Flexible workspace trends have a propensity to reflect entrepreneurial developments at regional level and on a much wider national scale, too. Research that analyses patterns within the flexible workspace industry, such as the BCA’s annual industry report, offers a valuable insight into commercial and technological trends and their impact on the UK economy.
One such comprehensive resource spanning industry and entrepreneurial trends comes from BCA Member and workspace brokerage service, Instant Offices.
In their latest study, ‘The UK’s Most Entrepreneurial City 2017’, Instant analysed Companies House data and compared population estimates with UK business growth, resulting in an ‘Entrepreneurial Index’.
Entrepreneurs favour coast and culture
Topping Instant’s entrepreneurial scale is Brighton, followed closely by Manchester. Perhaps surprisingly, London only managed 12th position.
Whilst Brighton may seem an unusual candidate, especially ahead of such business powerhouses as Manchester (2nd place), Birmingham (7th) and Edinburgh (10th), John Williams, Head of Marketing at Instant Offices, believes entrepreneurs are increasingly “seeking a more relaxed alternative” to London.
“I can understand the appeal of Brighton and the south coast of England -- it is a bit of an antidote to the hustle and bustle of the capital while possessing a strong, creative industry.”
Furthermore, Instant’s research isn’t the only resource to favour culture-rich coastal cities over the capital.
A new study commissioned by accounting provider Intuit Quickbooks suggests that Southampton is the best place to operate as a self-employed entrepreneur in Britain.
The study surveyed 5,000 self-employed small business owners across the UK and asked about their working hours, holidays, job satisfaction, business expenses and overall income.
Southampton was deemed the best city overall for self-employed workers, with fewer hours worked each week alongside higher average earnings and greater work/life satisfaction.
Despite high house prices and cost of living, London took second place followed by Edinburgh, Brighton and Sheffield.
Interestingly, both studies appear to favour coastal and cultural-rich cities for small business owners, which may suggest that the work/life pendulum is once again swinging towards lifestyle choices -- a decision that is made possible thanks to the presence of regional flexible workspace.
“Record demand” for flexible workspace in regional cities
“We have seen record demand for office space in Brighton and also a large increase in the number of operators trying to set up space in the city to cater for its growing business community,” John added.
With regard to startups, every city featured on Instant’s Entrepreneurial Index has seen a significant increase in the number of new businesses between February 2016 - February 2017.
The most notable increases took place in the Midlands (Birmingham, Nottingham and Leicester), the North West (Manchester and Liverpool), Glasgow in Scotland, and Bristol in the South West.
Healthy entrepreneurial ecosystem
In a positive show of confidence for the UK amidst ongoing Brexit negotiations, Instant referenced the UK’s impressive ranking of 8th against 137 other countries in the Global Entrepreneurship Index (GEI) for its healthy entrepreneurial ecosystem.

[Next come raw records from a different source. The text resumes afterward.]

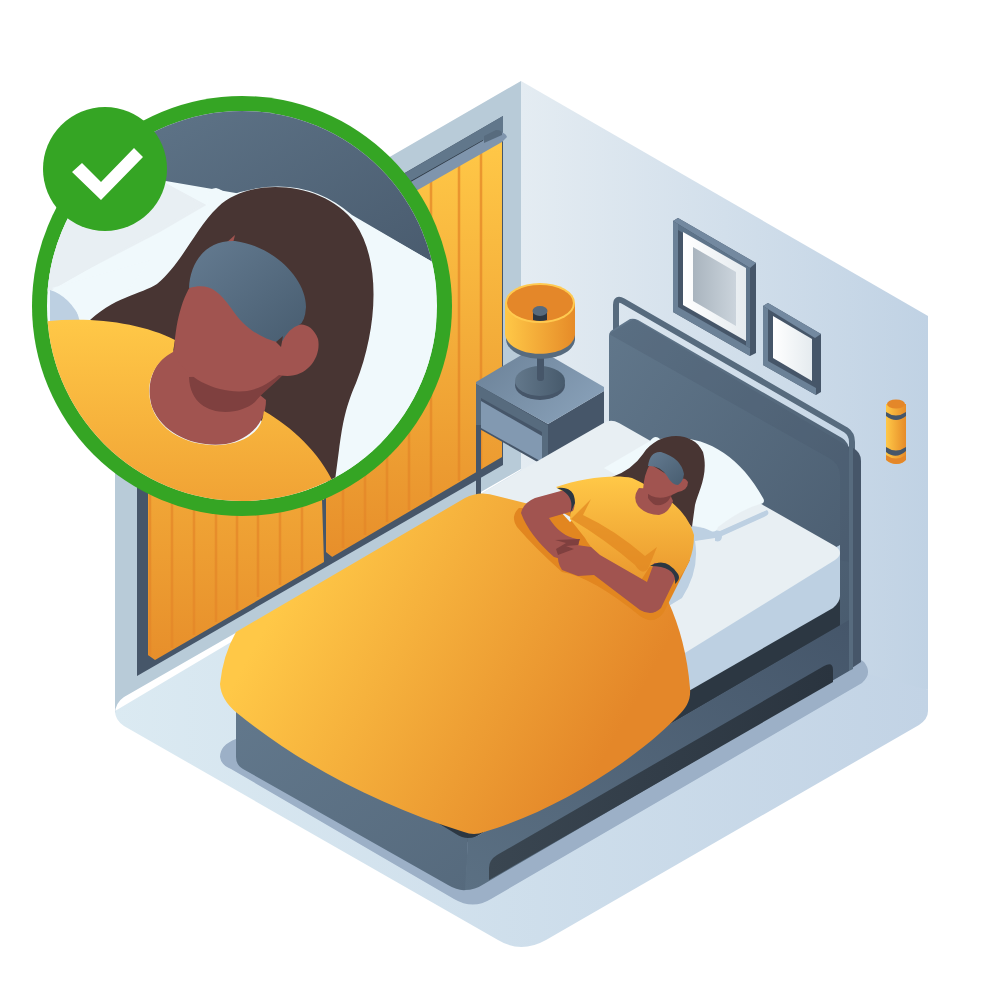
<!DOCTYPE html>
<html lang="en">
<head>
<meta charset="utf-8">
<title>Sleeping with an eye mask</title>
<style>
:root{
  --green:#35a524;--white:#fff;--hair:#483533;--skin:#a15450;--skin-shade:#7f403f;
  --amber:#ffc847;--orange:#e48729;--amber-shade:#e28620;
  --slate:#61778b;--slate-mid:#576b7e;--slate-deep:#465669;--ink:#2c3742;
  --sheet:#e8eff3;--pillow:#f0f9fc;--sheet-shade:#bdd0e2;
  --wall-edge:#b8cbd8;--shadow:#9cb0c7;
}
html,body{margin:0;width:1000px;height:1000px;overflow:hidden;background:var(--white)}
svg{display:block}
.green{fill:var(--green)}.white{fill:var(--white)}.hair{fill:var(--hair)}
.skin{fill:var(--skin)}.skin-shade{fill:var(--skin-shade)}
.slate{fill:var(--slate)}.slate-mid{fill:var(--slate-mid)}.slate-deep{fill:var(--slate-deep)}.ink{fill:var(--ink)}
.sheet{fill:var(--sheet)}.pillow{fill:var(--pillow)}.sheet-shade{fill:var(--sheet-shade)}
.wall-edge{fill:var(--wall-edge)}.shadow{fill:var(--shadow)}
.amber-shade{fill:var(--amber-shade)}.orange{fill:var(--orange)}
.pleats{fill:none;stroke:var(--orange);stroke-width:2.5;opacity:.75}
.rail{fill:none;stroke:var(--slate-mid);stroke-width:6;stroke-linejoin:round}
</style>
</head>
<body>
<svg width="1000" height="1000" viewBox="0 0 1000 1000" role="img" aria-label="Isometric bedroom with a woman asleep in bed wearing an eye mask, and a close-up marked with a green tick">
<defs>
  <linearGradient id="wall"><stop stop-color="#e4ecf2"/><stop offset="1" stop-color="#c0d2e4"/></linearGradient>
  <linearGradient id="floor"><stop stop-color="#dbeaf2"/><stop offset="1" stop-color="#c2d3e5"/></linearGradient>
  <linearGradient id="curtain" x2="0" y2="1"><stop stop-color="#ffc847"/><stop offset="1" stop-color="#e78f2b"/></linearGradient>
  <linearGradient id="blanket" gradientUnits="userSpaceOnUse" x1="285" y1="590" x2="600" y2="765"><stop stop-color="#ffc847"/><stop offset="1" stop-color="#e48729"/></linearGradient>
  <linearGradient id="shade"><stop stop-color="#ffc847"/><stop offset="1" stop-color="#e68b28"/></linearGradient>
  <linearGradient id="headboard" y2="1"><stop stop-color="#61778b"/><stop offset="1" stop-color="#485a6d"/></linearGradient>
  <linearGradient id="bed-side" x1="0" y1="1" x2="1" y2="0"><stop stop-color="#5b7083"/><stop offset="1" stop-color="#45566a"/></linearGradient>
  <linearGradient id="bed-end" y2="1"><stop stop-color="#62788c"/><stop offset="1" stop-color="#566a7d"/></linearGradient>
  <linearGradient id="recess" x1="0" x2="1"><stop stop-color="#3a4651"/><stop offset="1" stop-color="#2a343f"/></linearGradient>
  <linearGradient id="table-top" y2=".6"><stop stop-color="#6a8096"/><stop offset="1" stop-color="#879fb7"/></linearGradient>
  <linearGradient id="metal"><stop stop-color="#63788b"/><stop offset="1" stop-color="#475a6c"/></linearGradient>
  <linearGradient id="mask" y2="1"><stop stop-color="#647b91"/><stop offset="1" stop-color="#485d70"/></linearGradient>
  <linearGradient id="print"><stop stop-color="#a9b4be"/><stop offset="1" stop-color="#cbd4dc"/></linearGradient>
  <linearGradient id="paper"><stop stop-color="#fff"/><stop offset="1" stop-color="#e5ebef"/></linearGradient>
  <linearGradient id="shirt" x2="0" y2="1"><stop stop-color="#ffc847"/><stop offset="1" stop-color="#ea982e"/></linearGradient>
  <linearGradient id="shirt-large" gradientUnits="userSpaceOnUse" x1="150" y1="320" x2="150" y2="520"><stop stop-color="#ffc847"/><stop offset="1" stop-color="#ef9f33"/></linearGradient>
  <clipPath id="lens"><circle cx="242" cy="306" r="195"/></clipPath>
</defs>

<g id="room">
  <path fill="url(#floor)" d="M521 470L928 690V711Q928 719 919 725L546 940Q521 954 498 940L124 726Q115 720 115 711Z"/>
  <path class="wall-edge" d="M115 316L521 81V469L124 697Q115 703 115 714Z"/>
  <path fill="url(#wall)" d="M521 81L928 316V690L860 672L521 470Z"/>
</g>

<g id="window">
  <path class="slate-deep" d="M137 328L503 116V465L137 676Z"/>
  <path class="slate" d="M400 176L503 116V137L400 198Z"/>
  <path fill="url(#curtain)" d="M148 345L324 243V562L155 660L148 655Z"/>
  <path fill="url(#curtain)" d="M326 242L502 139V457L332 557L326 552Z"/>
  <path class="pleats" d="M172 330V648M194 320V635M216 310V622M237 300V610M258 290V597M280 280V585M302 270V573M343 240V548M365 228V535M387 210V522M409 195V510M431 181V497M459 165V481M481 152V469M150 350V656"/>
  <path class="ink" d="M400 187L483 140V144L400 192Z"/>
  <path fill="#7f95ad" d="M400 188L493 135Q504 129 507 137L502 142L400 200Z"/>
  <path class="slate-mid" d="M484 136L496 130Q503 130 502 135L484 143Z"/>
  <path class="slate-deep" d="M322 500H326V553L332 557L324 562Z"/>
</g>

<g id="wall-frames">
  <path class="slate-deep" d="M673 221L678 218L756 263V353L750 356L673 312Z"/>
  <path fill="#7389a0" d="M673 221L678 218L756 263L750 268Z"/>
  <path fill="#6b8197" d="M673 221L678 224V307L750 348V356L673 312Z"/>
  <path fill="#5e748a" d="M678 224L750 268V348L746 346V270L678 230Z"/>
  <path fill="url(#paper)" d="M683 232L746 268V341L683 305Z"/>
  <path fill="url(#print)" d="M693 247L736 272V326L693 301Z"/>
  <path class="slate-deep" d="M763 306L768 303L821 334V392L816 395L763 365Z"/>
  <path fill="#7389a0" d="M763 306L768 303L821 334L815 338Z"/>
  <path fill="#6b8197" d="M763 306L768 309V361L816 388V395L763 365Z"/>
  <path fill="url(#paper)" d="M773 316L812 339V381L773 358Z"/>
</g>

<g id="wall-light">
  <path fill="url(#shade)" d="M886 404H906V459Q904 464 896 464Q887 463 886 459Z"/>
  <ellipse class="orange" cx="896" cy="404" rx="9" ry="4.5"/>
  <path class="slate-deep" d="M886 412Q896 419 906 412V416Q896 424 886 416ZM886 447Q896 454 906 447V451Q896 460 886 452Z"/>
  <path class="orange" d="M886 455Q896 462 906 455V460Q896 468 886 460Z"/>
</g>

<g id="nightstand">
  <path class="slate-deep" d="M476 383L548 424L604 391V430L548 462V468L476 427Z"/>
  <path fill="url(#table-top)" d="M476 382L535 347L604 387V391L548 424L476 384Z"/>
  <path class="slate-mid" d="M476 384L548 425V465L542 462V432L481 398V428L476 428Z"/>
  <path fill="#8299b1" d="M481 401L542 436V462L481 428Z"/>
  <path class="slate-deep" d="M476 425H481V497H476Z"/>
</g>

<g id="lamp">
  <ellipse class="slate-deep" cx="540" cy="385" rx="25" ry="15"/>
  <ellipse fill="url(#metal)" cx="540" cy="381" rx="25" ry="15"/>
  <rect class="slate-deep" x="537" y="350" width="7" height="31" rx="3"/>
  <path class="slate-mid" d="M506 331H575V340C571 365 510 365 506 340Z"/>
  <path fill="url(#shade)" d="M505 303H575V335C571 360 510 360 505 335Z"/>
  <ellipse fill="#ffca50" cx="540" cy="303" rx="35" ry="20"/>
  <ellipse class="orange" cx="540" cy="303" rx="33" ry="18"/>
  <path class="ink" d="M533 310H547V320Q540 322 533 320Z"/>
  <ellipse class="slate-mid" cx="540" cy="311" rx="7.5" ry="5"/>
</g>

<g id="bed">
  <path class="shadow" d="M236 739Q220 745 220 757Q221 765 231 769L454 899Q473 910 491 899L862 683Q873 673 864 662L840 645L467 840Z"/>
  <path class="rail" d="M616 335V305Q616 297 623 301L846 430Q852 434 852 442V660"/>
  <path class="slate-deep" d="M836 443L853 448Q861 452 861 461V662L849 670L836 678Z"/>
  <path class="slate-mid" d="M849 446H853V669L849 671Z"/>
  <path fill="url(#headboard)" d="M609 336Q609 331 614 329L630 319Q634 318 638 320L842 438Q849 442 849 452V671L609 533Z"/>
  <path class="slate-deep" opacity=".25" d="M609 334L829 458Q840 464 840 475V560L849 562V447L634 319Z"/>
  <path class="ink" d="M467 800L840 595V626L467 842L430 820Z"/>
  <path fill="url(#bed-end)" d="M236 700L456 834Q462 838 468 838L466 890Q458 891 448 885L243 769Q236 765 236 757Z"/>
  <path fill="url(#bed-side)" d="M468 838Q476 838 484 832L849 620V671L484 884Q475 890 465 890Z"/>
  <path fill="url(#recess)" d="M489 880V868Q489 860 497 855L824 666Q833 661 833 670V682Z"/>
  <path class="sheet-shade" d="M640 650L840 545V596Q840 602 833 608L680 696Z"/>
  <path class="sheet" d="M470 500L602 424Q610 418 619 423L835 546Q845 553 835 560L680 656L480 640Z"/>
  <path class="sheet-shade" d="M660 520L720 531L767 510Q771 514 764 517L722 536Q722 543 715 541L715 538L695 541Q700 570 682 598L662 610Z"/>
  <path class="pillow" d="M604 468L650 441Q655 434 660 439C700 432 738 452 763 498Q766 503 760 504Q740 510 718 527Q716 533 711 531Q698 524 685 525L625 480Z"/>
</g>

<path id="blanket-cover" fill="url(#blanket)" d="M236 632L465 498Q480 490 497 496L525 503C610 530 655 560 668 601Q686 640 690 688C691 700 687 707 677 717C630 765 550 813 484 832Q474 836 464 832C382 806 305 768 237 713Q221 700 220 684Q223 655 236 632Z"/>

<g id="sleeper">
  <path class="hair" d="M612 477Q632 470 643 454C657 432 692 429 703 452C709 475 698 492 695 505L692 527L655 490L625 479Z"/>
  <path class="amber-shade" d="M519 508Q510 516 517 527Q535 548 562 572Q592 577 640 616Q654 626 664 612L690 560L600 510Z"/>
  <path class="sheet" d="M560 511L574 519L570 522Z"/>
  <path fill="url(#shirt)" d="M556 487C582 478 615 474 632 478C664 493 687 510 694 535C694 556 687 568 677 581L650 566L640 582C620 575 595 556 585 538L570 519L572 500Z"/>
  <path class="amber-shade" opacity=".7" d="M571 519L591 499L583 515Q615 530 645 556L657 547L648 569Q642 576 635 565Q606 540 571 519Z"/>
  <path class="skin" d="M568 489L535 498Q523 503 521 513Q529 535 554 557L564 560L579 544L577 539Q560 536 549 518L573 511Q578 499 568 489Z"/>
  <path class="skin" d="M558 553L570 544L591 547L600 555L647 582L654 563Q667 562 677 575L661 608Q652 617 640 610L594 575L578 576L562 570Q557 563 558 553Z"/>
  <path class="skin-shade" d="M555 540L580 539L578 545L566 546L574 549L558 555L556 549L566 543Z"/>
  <path class="ink" d="M557 488Q575 486 575 503L570 514Q576 495 557 488ZM650 566Q666 556 678 574Q681 579 675 584Q677 566 650 566Z"/>
  <path class="skin" d="M639 488Q632 497 638 506Q646 515 659 515Q669 513 673 501L668 490Z"/>
  <path class="skin-shade" d="M648 494L674 492L668 501Q656 511 648 498Z"/>
  <path class="skin" d="M650 464Q644 474 643 490Q656 503 674 494L678 492Q688 490 688 482Q684 475 679 482Z"/>
  <path fill="url(#mask)" d="M648 466Q650 451 661 452Q681 458 684 474Q683 482 678 485Q672 485 667 476Q660 465 648 466Z"/>
</g>

<g id="close-up">
  <circle class="green" cx="242" cy="306" r="210"/>
  <g clip-path="url(#lens)">
    <rect class="pillow" x="40" y="100" width="410" height="410"/>
    <path class="sheet" d="M40 120L160 180L212 208L40 294Z"/>
    <path fill="url(#headboard)" d="M120 80H450V272L345 212L160 180L130 160Z"/>
    <path class="pillow" d="M160 232L208 204Q206 188 216 188Q222 189 228 196Q300 170 352 215L436 264V510H320L100 325L52 288Z"/>
    <path class="sheet" d="M150 173L201 205L52 290L40 294V215Z"/>
    <path class="sheet-shade" d="M50 290Q70 296 82 322H50Z"/>
    <path class="pillow" d="M52 288Q68 294 75 305L80 322H105L150 260Z"/>
    <path class="hair" d="M86 324C112 297 142 294 157 284C183 262 195 229 218 207C250 176 324 181 355 223C382 262 377 330 356 383C344 410 342 429 339 450L334 488L250 410L165 347Z"/>
    <path class="skin" d="M176 349C153 360 145 384 152 407C163 435 196 448 226 444C249 440 266 423 266 400L230 370Z"/>
    <path fill="url(#shirt-large)" d="M40 322C88 316 140 322 175 340L173 352C144 367 143 404 162 424C183 448 230 452 252 434Q262 427 264 411C292 427 319 452 334 484L320 520H40Z"/>
    <path class="skin-shade" d="M189 377L284 374C271 387 263 392 255 402C237 418 190 418 189 377Z"/>
    <path class="skin" d="M195 280C182 295 175 324 174 354C187 381 220 394 247 391C264 388 273 379 279 375C305 381 322 358 318 339C312 322 295 320 287 333L260 300Z"/>
    <path class="skin" d="M225 244L235 235L233 243Z"/>
    <path fill="url(#mask)" d="M189 288C190 263 205 240 235 241C273 246 306 278 306 307Q305 322 299 325Q290 327 281 343C258 338 243 326 231 308C217 288 207 283 189 288Z"/>
    <path class="hair" d="M276 342L283 336L281 347Z"/>
  </g>
</g>

<g id="tick-badge">
  <circle class="green" cx="105" cy="169" r="62"/>
  <path class="white" d="M72 172L82 163L101 182L134 148L143 157L101 200Z"/>
</g>
</svg>
</body>
</html>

A separate report by the Centre for Entrepreneurs found that a record amount of startup businesses launched in the UK in the last year -- a trend that shows no sign of slowing down.
In addition, London came out top in the European Digital City Index for the second year in a row in 2016, with the UK capital named the best city in Europe for digital entrepreneurship and startups.
Commenting on these findings, John added: “According to many ranking systems, London has been hailed as the greatest city in the world, with its combination of thriving financial hub, vibrant culture, strong education system and multi-cultural appeal.”
For entrepreneurs, he notes that London is home to a large flexible working scene, which features a long-established serviced office market and a burgeoning coworking scene, delivered by a combination of independent coworking operators and hybrid business centres.
Of course, London also retains the most expensive desk space in the UK and, often, the world, alongside such cities as Hong Kong, New York and Tokyo. Yet despite the exorbitant cost of living and working in the capital, London’s expansive transport infrastructure has enabled entrepreneurs to identify alternative locations in which to start and grow businesses. Instant has identified this trend as a “doughnut” around Central London, with demand focusing on peripheral areas like Kingston, Croydon, Richmond and Harrow.
“London now also boasts a diverse selection of places to work, in a variety of locations that really drive creativity and collaboration,” John added. “You cannot put a price on its vibrancy and the collective buzz that drives business, perhaps more than in any other time in its wonderful history.”